Just a quick warning, this is a gear post. When I received an email letting me know that the sony FS7 was in I was pretty excited. I ordered the camera about a month ago and with NAB just finishing I was starting to grow a little impatient waiting for it. I picked up the camera and came back to the office with it and began setting it up. I have used a Sony FS700 for a few shoots so there wasn’t anything that I was really stumped on menu wise, but with that said, there are lots of things I have to learn in order to use this camera to the fullest. After a few test shots around the office, figuring out simple things like the cameras white balance, iris controls, zebras and all those little user preferences (which I recommend doing before you do any field testing) I was ready to go. With that, I called my wife and asked if she wanted to head on a little adventure. She agreed.
We jumped in the car and headed over to the Cleveland Dam, which borders the Capilano Lake, and shot the above video. The sky was a beautiful blue and the warm sun was slowly setting behind a few trees. If there was anytime to test a camera out, this was it. For this shoot I took the camera, metabones EF adapter and my trusty canon 24-70mm 2.8 (the old version). That was it. No monopod, no ronin, no slider, just the camera and a lens.

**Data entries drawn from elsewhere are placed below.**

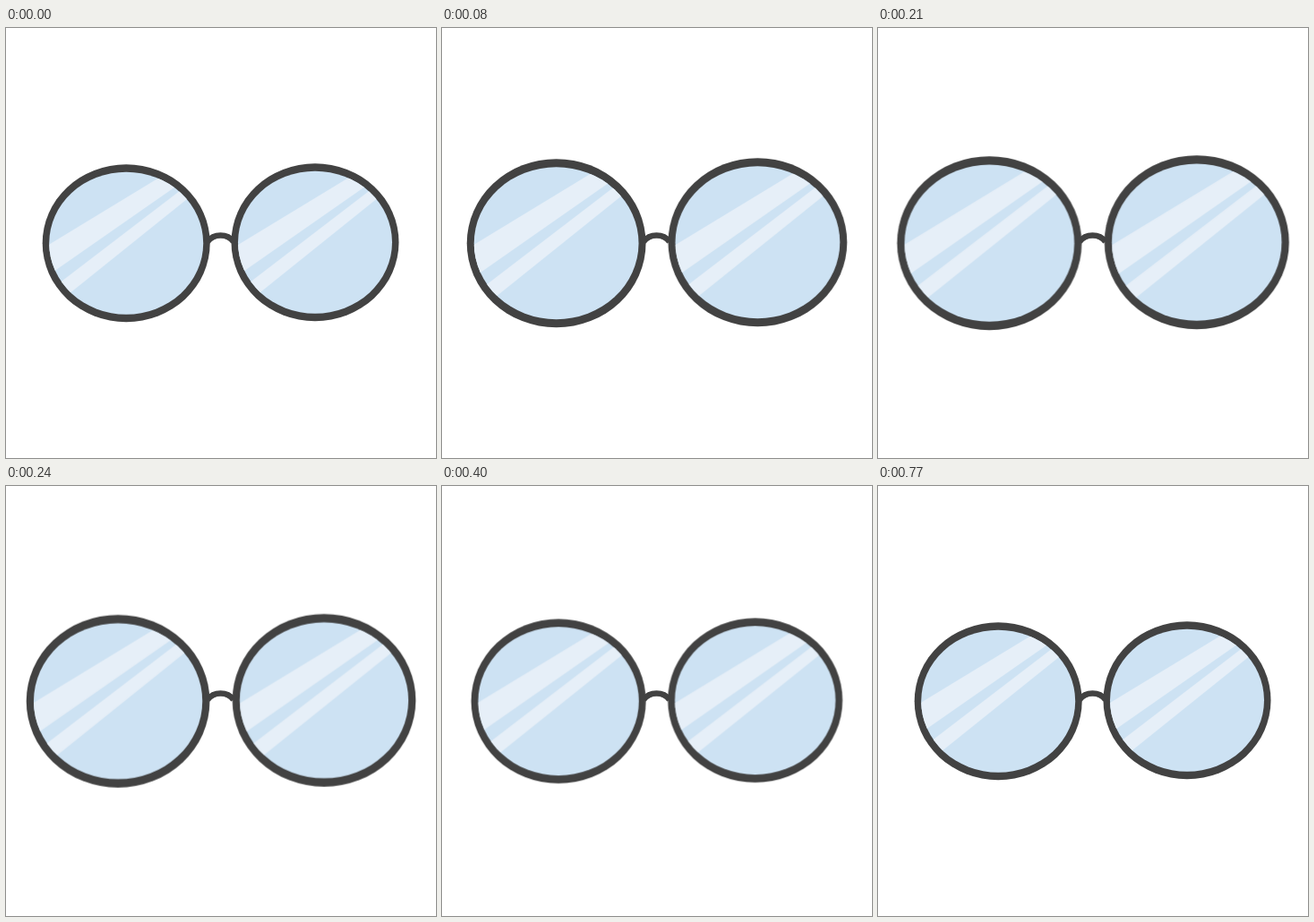
An HTML page for the animation above (0.96 s loop, 480 by 480 pixels).

```html
<!DOCTYPE html>
<html lang="en">
<head>
<meta charset="utf-8">
<title>Glasses</title>
<style>
  html, body { margin: 0; width: 100%; height: 100%; overflow: hidden; background: #fff; }
  svg { display: block; width: 100vw; height: 100vh; }
  .rim { fill: #424242; }
  .bridge { fill: none; stroke: #424242; stroke-width: 6.5; }
  .glass { fill: #cde2f3; }
  .shine { fill: #e6eff8; transform: translateY(var(--drop, 0px)); }
  /* each lens grows away from a point near the bridge */
  #left { transform-origin: 231px 240.2px; }
  #right { transform-origin: 239px 239.2px; --drop: 1.5px; }
</style>
</head>
<body>
<svg viewBox="0 0 480 480">
  <defs>
    <clipPath id="pane"><ellipse rx="86" ry="79.5"/></clipPath>
    <g id="lens">
      <ellipse class="rim" rx="93.5" ry="88"/>
      <ellipse class="glass" rx="86" ry="79.5"/>
      <g clip-path="url(#pane)">
        <g class="shine">
          <path d="M-92 5 L43 -77 L72 -75 L-92 39.4Z"/>
          <path d="M-87 54 L71 -67 L80 -59 L-77 67Z"/>
        </g>
      </g>
    </g>
  </defs>
  <path class="bridge" d="M225 238.5 C229 233 233.5 231.5 239.5 231.5 S250 233 254 238.5"/>
  <g id="left"><use href="#lens" x="134.2" y="240.2"/></g>
  <g id="right"><use href="#lens" x="345" y="239.2"/></g>
</svg>
<script>
  const LOOP = 960, STEP = 80, PEAK = 160, END = 480, GROWTH = 0.102;

  // Quick swell up to the peak, slower fall back to rest.
  function scaleAt(t) {
    const away = t < PEAK
      ? (1 - t / PEAK) ** 1.6
      : Math.min(1, (t - PEAK) / (END - PEAK)) ** 1.9;
    return 1 + GROWTH * (1 - away);
  }

  const frames = [];
  for (let t = 0; t <= LOOP; t += STEP) {
    frames.push({ offset: t / LOOP, transform: `scale(${scaleAt(t)})`, easing: 'steps(1, end)' });
  }

  for (const id of ['left', 'right']) {
    document.getElementById(id).animate(frames, { duration: LOOP, iterations: Infinity });
  }
</script>
</body>
</html>
```
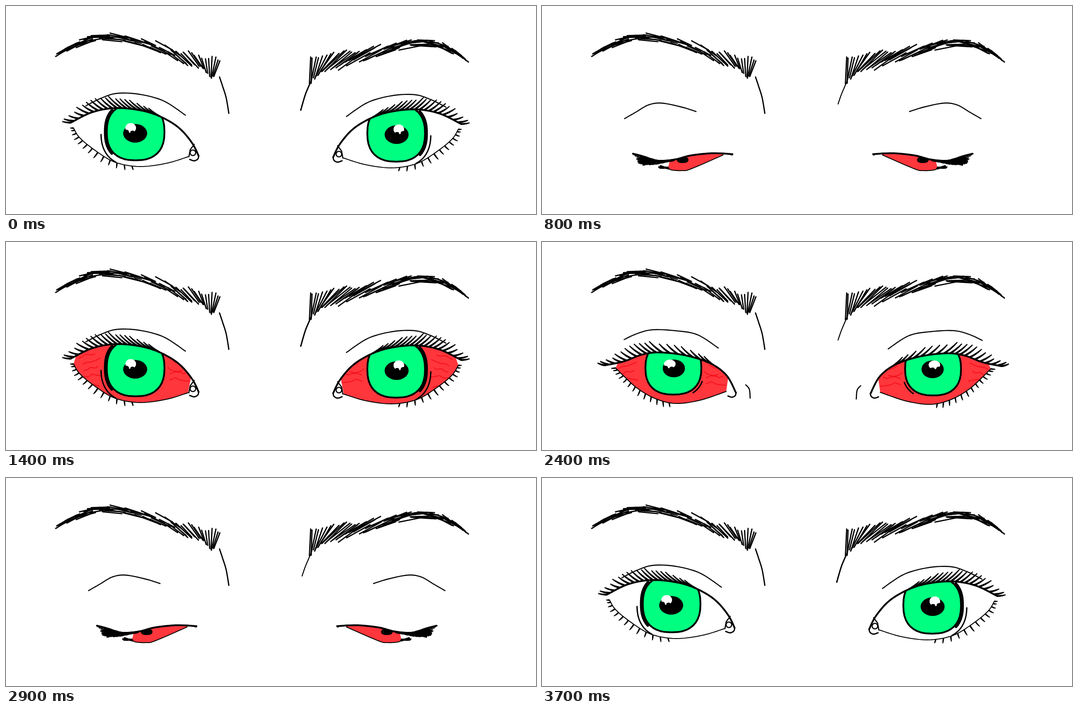
An HTML page with a canvas that plays this animation: 1194x469 px, repeating every 3800 ms.

```html
<!DOCTYPE html>
<html>
<head>
<meta charset="utf-8">
<style>
html, body { margin: 0; width: 100%; height: 100%; overflow: hidden; background: #fff }
canvas { display: block }
</style>
</head>
<body>
<canvas id="stage" width="1194" height="469"></canvas>
<script>
const g = document.getElementById('stage').getContext('2d');
const RED = '#ff363c', GREEN = '#00ff80', VEIN = '#f4101c';

// Key poses of the left eye, from wide open to closed.
// lash and under hold the reach along the lid and the hair offsets from outer to inner corner.
const poses = [
  {
    axis: 1171, dy: 3, hook: 1,
    lid: [[146, 263], [190, 241], [235, 231], [282, 232], [335, 244], [385, 271], [418, 307], [434, 338]],
    low: [[152, 275], [166, 297], [200, 325], [245, 352], [300, 362], [360, 355], [410, 340]],
    crease: [[180, 225], [214, 208], [250, 197], [300, 199], [355, 214], [404, 246]],
    iris: [292, 284, 65, 64], pupil: [291, 287, 27, 21], shine: [281, 275, 12, 11],
    lash: { reach: .6, offsets: [[-23, -3], [-29, -25], [-27, -20]] },
    under: { reach: .62, offsets: [[-9, 0], [-11, 12], [3, 10]] }
  },
  {
    axis: 1177, dy: 2, hook: .9,
    lid: [[142, 278], [185, 269], [225, 254], [265, 249], [325, 256], [380, 274], [416, 301], [437, 340]],
    low: [[166, 284], [185, 303], [215, 330], [255, 353], [300, 364], [355, 357], [415, 337]],
    crease: [[185, 220], [213, 207], [248, 198], [300, 200], [350, 209], [397, 239]],
    iris: [296, 284, 63, 60], pupil: [297, 285, 25, 20], shine: [288, 275, 13, 10],
    lash: { reach: .73, offsets: [[-20, -6], [-29, -23], [-22, -21]] },
    under: { reach: .62, offsets: [[-12, 1], [-7, 12], [2, 11]] }
  },
  {
    axis: 1172, dy: 0, hook: .35,
    lid: [[176, 317], [215, 309], [245, 302], [285, 300], [335, 300], [378, 310], [412, 322], [431, 337]],
    low: [[200, 316], [213, 333], [237, 350], [265, 362], [312, 367], [350, 359], [400, 339]],
    crease: [[173, 236], [212, 221], [255, 213], [300, 215], [345, 226], [383, 251]],
    iris: [292, 303, 58, 48], pupil: [293, 302, 19, 11], shine: [288, 296, 0, 0],
    lash: { reach: .78, offsets: [[-16, -13], [-22, -16], [-29, -14]] },
    under: { reach: .62, offsets: [[-14, 2], [-8, 9], [0, 10]] }
  },
  {
    axis: 1175, dy: 0, hook: .15,
    lid: [[205, 333], [228, 339], [246, 345], [266, 349], [300, 346], [335, 337], [385, 332], [429, 334]],
    low: [[284, 364], [289, 369], [303, 371], [318, 371], [328, 370], [358, 358], [408, 336]],
    crease: [[186, 254], [212, 239], [240, 223], [270, 219], [315, 228], [347, 238]],
    iris: [317, 347, 11, 5], pupil: [317, 347, 9, 4], shine: [317, 347, 0, 0],
    lash: { reach: .57, offsets: [[0, 2], [-26, 12], [-14, 5]] },
    under: { reach: .1, offsets: [[-24, 2], [-20, -6], [-12, -3]] }
  }
];

// Spine of each brow from the tail inwards: x, y, hair angle, hair length, spread.
const brows = [
  [[125, 104, -28, 30, 3], [165, 86, -26, 40, 6], [205, 70, -5, 45, 8], [260, 74, 12, 46, 9],
   [320, 88, 22, 46, 10], [380, 107, 35, 48, 10], [430, 126, 56, 42, 6], [475, 143, 110, 44, 2]],
  [[1030, 117, 42, 28, 2], [1000, 98, 34, 40, 5], [960, 84, 10, 48, 7], [910, 87, -12, 52, 8],
   [850, 101, -22, 60, 8], [790, 115, -33, 68, 7], [735, 123, -46, 60, 4], [685, 146, -88, 54, 2]]
];

function randoms(seed) {
  return () => (seed = seed * 16807 % 2147483647) / 2147483647;
}

function mix(a, b, t) {
  if (typeof a === 'number') return a + (b - a) * t;
  const out = Array.isArray(a) ? [] : {};
  for (const key in a) out[key] = mix(a[key], b[key], t);
  return out;
}

function poseAt(level) {
  const i = Math.min(2, Math.floor(level));
  return mix(poses[i], poses[i + 1], level - i);
}

// Smooth interpolation through rows of any width, u from 0 to 1
function along(rows, u) {
  const last = rows.length - 1, i = Math.min(last - 1, Math.floor(u * last)), t = u * last - i;
  const [a, b, c, d] = [-1, 0, 1, 2].map(k => rows[Math.max(0, Math.min(last, i + k))]);
  return b.map((v, n) => v + t / 2 * (c[n] - a[n] +
    t * (2 * a[n] - 5 * v + 4 * c[n] - d[n] + t * (3 * (v - c[n]) + d[n] - a[n]))));
}

function curve(rows, count = 40) {
  return Array.from({ length: count + 1 }, (_, i) => along(rows, i / count));
}

// Arc of a slightly squared ellipse
function squircle([x, y, rx, ry], from = 0, to = 2 * Math.PI, scale = 1) {
  const bend = v => Math.sign(v) * Math.abs(v) ** .82;
  return Array.from({ length: 41 }, (_, i) => {
    const a = mix(from, to, i / 40);
    return [x + rx * scale * bend(Math.cos(a)), y + ry * scale * bend(Math.sin(a))];
  });
}

function trace(points) {
  g.beginPath();
  points.forEach(([x, y]) => g.lineTo(x, y));
}

function line(points, width, color = '#000') {
  trace(points);
  g.lineWidth = width;
  g.strokeStyle = color;
  g.stroke();
}

function fill(points, color) {
  trace(points);
  g.fillStyle = color;
  g.fill();
}

function oval([x, y, rx, ry], color) {
  g.beginPath();
  g.ellipse(x, y, rx, ry, 0, 0, 7);
  g.fillStyle = color;
  g.fill();
}

// Tapered hairs growing from a curve
function hairs(rows, { reach, offsets }, count, width, seed) {
  const rand = randoms(seed);
  for (let i = 0; i < count; i++) {
    const u = i / (count - 1), size = .85 + .3 * rand();
    const [x, y] = along(rows, u * reach);
    const [dx, dy] = along(offsets, u).map(v => v * size);
    const len = Math.hypot(dx, dy) || 1, nx = dy / len * width / 2, ny = -dx / len * width / 2;
    const mx = x + dx / 2, my = y + dy / 2 + len * .09;
    g.beginPath();
    g.moveTo(x + nx, y + ny);
    g.quadraticCurveTo(mx + nx, my + ny, x + dx + nx / 2, y + dy + ny / 2);
    g.lineTo(x + dx - nx / 2, y + dy - ny / 2);
    g.quadraticCurveTo(mx - nx, my - ny, x - nx, y - ny);
    g.fillStyle = '#000';
    g.fill();
  }
}

function drawBrow(spine, seed) {
  const rand = randoms(seed), count = 62;
  for (let i = 0; i < count; i++) {
    const [x, y, angle, length, spread] = along(spine, i / (count - 1));
    const a = (angle + 8 * (rand() - .5)) * Math.PI / 180;
    const half = length * (.38 + .2 * rand()), side = spread * (2 * rand() - 1);
    const dx = Math.cos(a) * half, dy = Math.sin(a) * half;
    line([[x - dx, y - dy + side], [x + dx, y + dy + side]], 2.8);
  }
}

// Short jagged walks on both sides of the iris
function drawVeins(shift) {
  const rand = randoms(77);
  for (let i = 0; i < 9; i++) {
    let x = i % 2 ? 358 + 20 * rand() : 165 + 15 * rand(), y = 262 + 7 * i + shift;
    const walk = [[x, y]];
    for (let k = 0; k < 4; k++) walk.push([x += 6 + 7 * rand(), y += 11 * (rand() - .5)]);
    line(walk, 2, VEIN);
  }
}

function drawIris(p, lid, shift) {
  g.save();
  trace([...lid, [434, 469], [146, 469]]);
  g.clip();
  const rim = squircle(p.iris);
  fill(rim, GREEN);
  oval(p.pupil, '#000');
  const [x, y, rx, ry] = p.shine;
  if (rx > 1) {
    oval([x + shift, y, rx, ry], '#fff');
    oval([x + shift - 10, y + 9, 6, 5], '#000');
    oval([x + shift + 4, y + 10, 5, 4], '#000');
  }
  line(rim, 4);
  g.restore();
}

function drawEye(p, level, red, mirrored) {
  const lid = curve(p.lid), low = curve(p.low);
  const start = low[0], end = low[low.length - 1];
  g.save();
  if (mirrored) g.transform(-1, 0, 0, 1, p.axis, p.dy);
  if (red) {
    g.save();
    fill([start, ...lid.filter(([x]) => x > start[0] + 4 && x < end[0] + 7), ...low.reverse()], RED);
    g.clip();
    if (level < 2) drawVeins(level * 9);
    g.restore();
  }
  drawIris(p, lid, mirrored ? 5 : 0);

  if (level === 0) {
    line(squircle(p.iris, 2.4, 3.9, 1.06), 5);
    line(squircle(p.iris, 2.1, 3.1, 1.2), 3);
    line([[424, 312], [415, 324], [412, 340]], 2.5);
    oval([421, 331, 7.5, 7.5], '#000');
    oval([421, 331, 5, 5], '#fff');
  } else if (level === 1) {
    line(squircle(p.iris, .4, .95, 1.1), 3);
    line(curve([[459, 322], [467, 332], [469, 352]]), 2.5);
  }

  const [x, y] = lid[lid.length - 1], h = p.hook;
  line(lid, 4);
  line(curve([[x, y], [x - 2 * h, y + 7 * h], [x - 10 * h, y + 11 * h], [x - 20 * h, y + 8 * h]]), 3);
  line(curve(p.crease), 2.4);
  line(low, 2);
  hairs(p.lid, p.lash, 19, 4.4, 11);
  hairs(p.low, p.under, 13, 3.4, 23);
  g.restore();
}

function drawNose(open) {
  line(curve([[481, 160], [488, 181], [496, 207], [502, 242]]), 2.8);
  line(curve([[688, 168], [675, 198], open ? [664, 235] : [667, 221]]), open ? 3 : 2.2);
}

const levels = [0, 1, 1.33, 1.67, 2, 2.5, 3, 3.1];

function draw(now) {
  const t = now % 3800, first = t < 2400;
  const step = Math.min(14, Math.floor((first ? t : t - 2300) / 100));
  const level = levels[7 - Math.abs(7 - step)];
  const red = first === step >= 7;
  const pose = poseAt(level);
  g.fillStyle = '#fff';
  g.fillRect(0, 0, 1194, 469);
  g.lineCap = g.lineJoin = 'round';
  brows.forEach((spine, i) => drawBrow(spine, 5 + i));
  drawNose(level === 0);
  drawEye(pose, level, red, false);
  drawEye(pose, level, red, true);
}

const begin = performance.now();
function tick() {
  draw(performance.now() - begin);
  requestAnimationFrame(tick);
}
tick();
</script>
</body>
</html>
```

I have been shooting with DSLRS for the last 5-6 years. I was used to always having some sort of rig or monopod, but today, it was just the camera and I. I attached the control arm, the monitor and within a minute I was ready to shoot handheld and most importantly, it was comfortable.
We ended up spending about an hour at the Cleveland dam and almost everything I shot involved the camera on my shoulder. With the control arm and the camera resting on my shoulder, there was no discomfort. The controls and buttons on the camera are very well laid out. Other than focusing my manual canon lens, I could operate the camera just about entirely from the control arm, with my right hand. There is a record button, zoom magnification to check your focus, and a dial that you can set to control the cameras aperture. The only thing that I really needed to touch the body of the camera for was to turn on an ND filters, which I have terribly missed from the old days of shooting the Panasonic DVX100. The first few minutes were a little bit rough getting used to where everything was, but after 15-20 minutes I felt right at home shooting with the FS7. I found it easy to jump around and capture different shots while in the documentary style shooting configuration I was in.
I experimented shooting a few different formats, such as 4K at 60fps. This looked beautiful after on the computer, but took up way too much cardspace. I was using dual 64gb XQD cards and I could get about 7 minutes of footage on a 64gb card. The rest of the footage I shot in 1080 at 180fps for that beautiful slow motion. This also allowed me to do some walking shots and the higher framerates were able to hide a bit of the camera shake. I also did some driving shots through Vancouver with the 180fps and was really pleased with how those came out.
I ended up shooting about 40gbs of footage, all shot in Slog3 for grading in mind. Most of it was 1080 at 1080fps and about 3 shots were at 4K at 60fps. These 4K shots took much longer to grade and render, as there is an obvious size difference, but they turned out very clean and crisp. I used film convert to grade the footage and only applied about 10% grain, as I wanted to keep the picture as clean as possible. The Slog3 gives you so much room for grading, much more than what I’m used to with the canon 5dm3 and GH4. I put a few clips together and rendered it out to one of my favourite Bon Iver songs and uploaded it to Vimeo. I then took a watch on my TV, via my appleTV and was blown away with the detail. Even the 1080 180fps looked extremely sharp and clean.
This camera has impressed me greatly and I’ve only had it for less than a day. Its ergonomics, its specs and most of all, its image quality is outstanding. I’m excited to shoot more with this camera and I know that I still have lots to learn about it.